When the leaves began to change color, I heard from Rafael, an engineer who looks at each need from a mechanical standpoint. We scheduled a visit and sat at my kitchen table for over an hour while he asked questions and listened as I described my limitations—one more time. At one point he asked if I had considered getting a scooter. Tears didn’t just sting my eyes, they rolled down my cheeks. I apologized for the emotion but was getting used it. Every time a new device was mentioned for me to consider, fear and anxiety welled up. They said, “The more contraptions you use, the more disabled you will be.”

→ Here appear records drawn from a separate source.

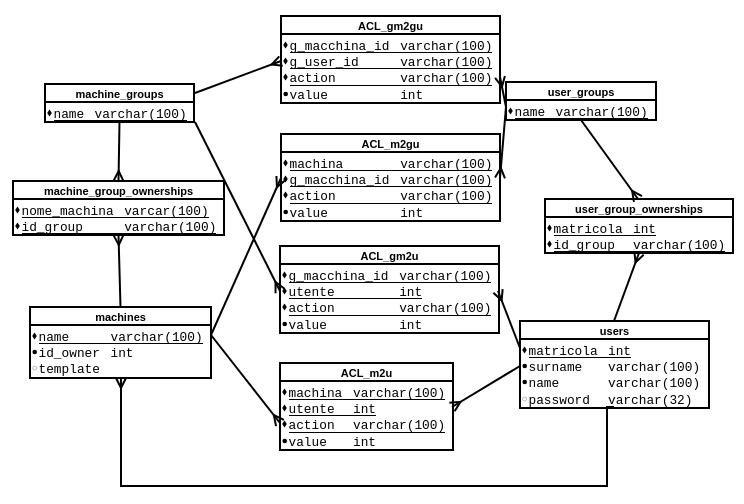
<!DOCTYPE html>
<html lang="en">
<head>
<meta charset="utf-8">
<title>Access control schema</title>
<style>
:root { --paper: #fff; --ink: #000; --faint: #aaa; }
* { box-sizing: border-box; margin: 0; padding: 0; }
body { background: var(--paper); overflow: hidden; }
.diagram { position: relative; width: 744px; height: 504px; overflow: hidden; background: var(--paper); color: var(--ink); }
.entity { position: absolute; left: var(--x); top: var(--y); width: var(--w); border: 2px solid var(--ink); background: var(--paper); }
.entity h2 { height: 18px; border-bottom: 2px solid var(--ink); font: bold 11px/18px "Liberation Sans", Arial, sans-serif; text-align: center; white-space: nowrap; }
.entity ul { list-style: none; padding-top: 2px; font: 12.8px/15px "Liberation Mono", "Courier New", monospace; }
.entity li { display: flex; height: 16.2px; }
.bullet { flex: none; width: 7.5px; height: 16px; }
.field { display: grid; grid-template-columns: var(--col) auto; height: 16.2px; padding-top: 2px; white-space: nowrap; }
.key .field { border-bottom: 1px solid var(--ink); }
.links { position: absolute; left: 0; top: 0; fill: none; stroke: var(--ink); stroke-width: 2; }
.many { marker-end: url(#crow-foot); }
.symbols { position: absolute; width: 0; height: 0; }
</style>
</head>
<body>
<main class="diagram">
  <svg class="symbols" aria-hidden="true">
    <defs>
      <polygon id="key" points="3.5,4.5 5.8,8 3.5,11.5 1.2,8" fill="var(--ink)"/>
      <circle id="required" cx="3.7" cy="8" r="2.3" fill="var(--ink)"/>
      <circle id="optional" cx="3.7" cy="8" r="2" fill="none" stroke="var(--faint)" stroke-width="0.8"/>
    </defs>
  </svg>

  <section class="entity" style="--x:280px;--y:15px;--w:221px;--col:110.7px">
    <h2>ACL_gm2gu</h2>
    <ul>
      <li class="key"><svg class="bullet"><use href="#key"/></svg><span class="field"><span>g_macchina_id</span><span>varchar(100)</span></span></li>
      <li class="key"><svg class="bullet"><use href="#key"/></svg><span class="field"><span>g_user_id</span><span>varchar(100)</span></span></li>
      <li class="key"><svg class="bullet"><use href="#key"/></svg><span class="field"><span>action</span><span>varchar(100)</span></span></li>
      <li><svg class="bullet"><use href="#required"/></svg><span class="field"><span>value</span><span>int</span></span></li>
    </ul>
  </section>

  <section class="entity" style="--x:280px;--y:133px;--w:221px;--col:110.7px">
    <h2>ACL_m2gu</h2>
    <ul>
      <li class="key"><svg class="bullet"><use href="#key"/></svg><span class="field"><span>machina</span><span>varchar(100)</span></span></li>
      <li class="key"><svg class="bullet"><use href="#key"/></svg><span class="field"><span>g_macchina_id</span><span>varchar(100)</span></span></li>
      <li class="key"><svg class="bullet"><use href="#key"/></svg><span class="field"><span>action</span><span>varchar(100)</span></span></li>
      <li><svg class="bullet"><use href="#required"/></svg><span class="field"><span>value</span><span>int</span></span></li>
    </ul>
  </section>

  <section class="entity" style="--x:279px;--y:245px;--w:221px;--col:110.7px">
    <h2>ACL_gm2u</h2>
    <ul>
      <li class="key"><svg class="bullet"><use href="#key"/></svg><span class="field"><span>g_macchina_id</span><span>varchar(100)</span></span></li>
      <li class="key"><svg class="bullet"><use href="#key"/></svg><span class="field"><span>utente</span><span>int</span></span></li>
      <li class="key"><svg class="bullet"><use href="#key"/></svg><span class="field"><span>action</span><span>varchar(100)</span></span></li>
      <li><svg class="bullet"><use href="#required"/></svg><span class="field"><span>value</span><span>int</span></span></li>
    </ul>
  </section>

  <section class="entity" style="--x:279px;--y:362px;--w:175px;--col:64.5px">
    <h2>ACL_m2u</h2>
    <ul>
      <li class="key"><svg class="bullet"><use href="#key"/></svg><span class="field"><span>machina</span><span>varchar(100)</span></span></li>
      <li class="key"><svg class="bullet"><use href="#key"/></svg><span class="field"><span>utente</span><span>int</span></span></li>
      <li class="key"><svg class="bullet"><use href="#key"/></svg><span class="field"><span>action</span><span>varchar(100)</span></span></li>
      <li><svg class="bullet"><use href="#required"/></svg><span class="field"><span>value</span><span>int</span></span></li>
    </ul>
  </section>

  <section class="entity" style="--x:44px;--y:83px;--w:151px;--col:41px">
    <h2>machine_groups</h2>
    <ul>
      <li class="key"><svg class="bullet"><use href="#key"/></svg><span class="field"><span>name</span><span>varchar(100)</span></span></li>
    </ul>
  </section>

  <section class="entity" style="--x:12px;--y:180px;--w:213px;--col:102.7px">
    <h2>machine_group_ownerships</h2>
    <ul>
      <li class="key"><svg class="bullet"><use href="#key"/></svg><span class="field"><span>nome_machina</span><span>varcar(100)</span></span></li>
      <li class="key"><svg class="bullet"><use href="#key"/></svg><span class="field"><span>id_group</span><span>varchar(100)</span></span></li>
    </ul>
  </section>

  <section class="entity" style="--x:29px;--y:306px;--w:183px;--col:72px">
    <h2>machines</h2>
    <ul>
      <li class="key"><svg class="bullet"><use href="#key"/></svg><span class="field"><span>name</span><span>varchar(100)</span></span></li>
      <li><svg class="bullet"><use href="#required"/></svg><span class="field"><span>id_owner</span><span>int</span></span></li>
      <li><svg class="bullet"><use href="#optional"/></svg><span class="field"><span>template</span></span></li>
    </ul>
  </section>

  <section class="entity" style="--x:505px;--y:81px;--w:152px;--col:41px">
    <h2>user_groups</h2>
    <ul>
      <li class="key"><svg class="bullet"><use href="#key"/></svg><span class="field"><span>name</span><span>varchar(100)</span></span></li>
    </ul>
  </section>

  <section class="entity" style="--x:544px;--y:198px;--w:190px;--col:79.5px">
    <h2>user_group_ownerships</h2>
    <ul>
      <li class="key"><svg class="bullet"><use href="#key"/></svg><span class="field"><span>matricola</span><span>int</span></span></li>
      <li class="key"><svg class="bullet"><use href="#key"/></svg><span class="field"><span>id_group</span><span>varchar(100)</span></span></li>
    </ul>
  </section>

  <section class="entity" style="--x:519px;--y:320px;--w:191px;--col:79.5px">
    <h2>users</h2>
    <ul>
      <li class="key"><svg class="bullet"><use href="#key"/></svg><span class="field"><span>matricola</span><span>int</span></span></li>
      <li><svg class="bullet"><use href="#required"/></svg><span class="field"><span>surname</span><span>varchar(100)</span></span></li>
      <li><svg class="bullet"><use href="#required"/></svg><span class="field"><span>name</span><span>varchar(100)</span></span></li>
      <li><svg class="bullet"><use href="#optional"/></svg><span class="field"><span>password</span><span>varchar(32)</span></span></li>
    </ul>
  </section>

  <svg class="links" width="744" height="504" viewBox="0 0 744 504" role="img" aria-label="One-to-many relations between the tables">
    <defs>
      <marker id="crow-foot" markerUnits="userSpaceOnUse" markerWidth="14" markerHeight="14" refX="11" refY="7" orient="auto">
        <path d="M11 2 L1 7 L11 12" fill="none" stroke="var(--ink)" stroke-width="2"/>
      </marker>
    </defs>
    <path class="many" d="M119.5 122 L118.5 181"/>
    <path class="many" d="M120.5 307 L118.5 235"/>
    <path class="many" d="M195 93 L281 61"/>
    <path class="many" d="M195 122 L280 291"/>
    <path class="many" d="M211 335 L281 178"/>
    <path class="many" d="M211 335 L280 423"/>
    <path class="many" d="M506 107 L500 77"/>
    <path class="many" d="M506 107 L500 178"/>
    <path class="many" d="M581 120 L638 199"/>
    <path class="many" d="M614 321 L639 253"/>
    <path class="many" d="M520 348 L498 291"/>
    <path class="many" d="M520 366 L452 407"/>
    <path class="many" d="M614 407 H607 V486 H121 V378"/>
  </svg>
</main>
</body>
</html>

We discussed other changes, like help with the stairs in my house. But I wasn’t ready to think beyond hand controls for my car. After I’d been sitting at the table for over an hour, however, severe nerve pain shot from my hip to my foot when I stood. I struggled to get things together for my next appointment. Thirty minutes earlier I’d balked at the notion I needed more assistant devices, yet could only limp to my car.
Rafael set the next step in motion and a month later I met Beth. Beth is an occupational therapist who asked more questions, tested my physical strength, and then took me driving in a van—with hand controls. I told her she's my hero because she gets in cars with people every day who've never touched hand controls and lets them drive. She sees beyond their handicaps and fights for potential.
I needed her vision that day.
We started with right-hand controls. Since my right side is weaker, I soon realized they wouldn’t work. Discouraged, I almost gave up. But Beth knew better and changed to left-hand controls. Due to full body weakness, they didn't solve the problem completely—but they helped. Since I've coordinated hands and feet playing piano for 35 years, we decided to leave the foot pedals uncovered when the hand controls were installed so I could share the load between my arms and my legs.
Before I left, Beth told me she understood my struggle. She’d watched many MS patients fight using a device that makes buttoning a shirt easier. To the patient, the device denotes defeat. Beth offered, “If it makes life easier and you can get to what you want to do faster, why allow yourself to get bogged down by how the shirt is buttoned? The equipment is here to help you live life beyond the daily tasks that get so hard.”
I couldn’t argue with her. It made sense. Hand controls. Walkers. Scooters. Chair lifts. They exist to ease mobility stress so I can enjoy life with fewer limits.
Cynthia and I met again a few weeks later to finalize plans. During our meeting I mentioned I’d recently submitted a story for consideration in a book but had to be careful about how much I typed each day. She decided to add an evaluation for Dragon Software into my plan. I met Bill at the store my husband and I own a few weeks before Christmas where he introduced me to computer voice technology. Another world opened, expanding boundaries that once limited productivity.
I’m still learning to use all my new tools; to integrate the new devices into my life. But I’m driving a mini-van with hand controls and writing this story with voice activation software. Minor mental skirmishes remind me of the war that once raged. But as I’ve accepted help and come to terms with the new outside me, the Susan that once was, and who had somewhat lost her way, is living again.
The day I drove my mini-van off the CarMax lot, I got an email from Bill. Someone from the Voc Rehab Department had chosen me to receive a year end award. My husband and I drove across town a few days later to attend their annual meeting and ceremony. I’d be lying if I didn’t say I’d rather have a Grammy sitting on my shelf. But when I stood with the team that had lifted from the depths of mud and mire, I couldn’t have been more grateful.
They taught me I’m disabled—but very much still me.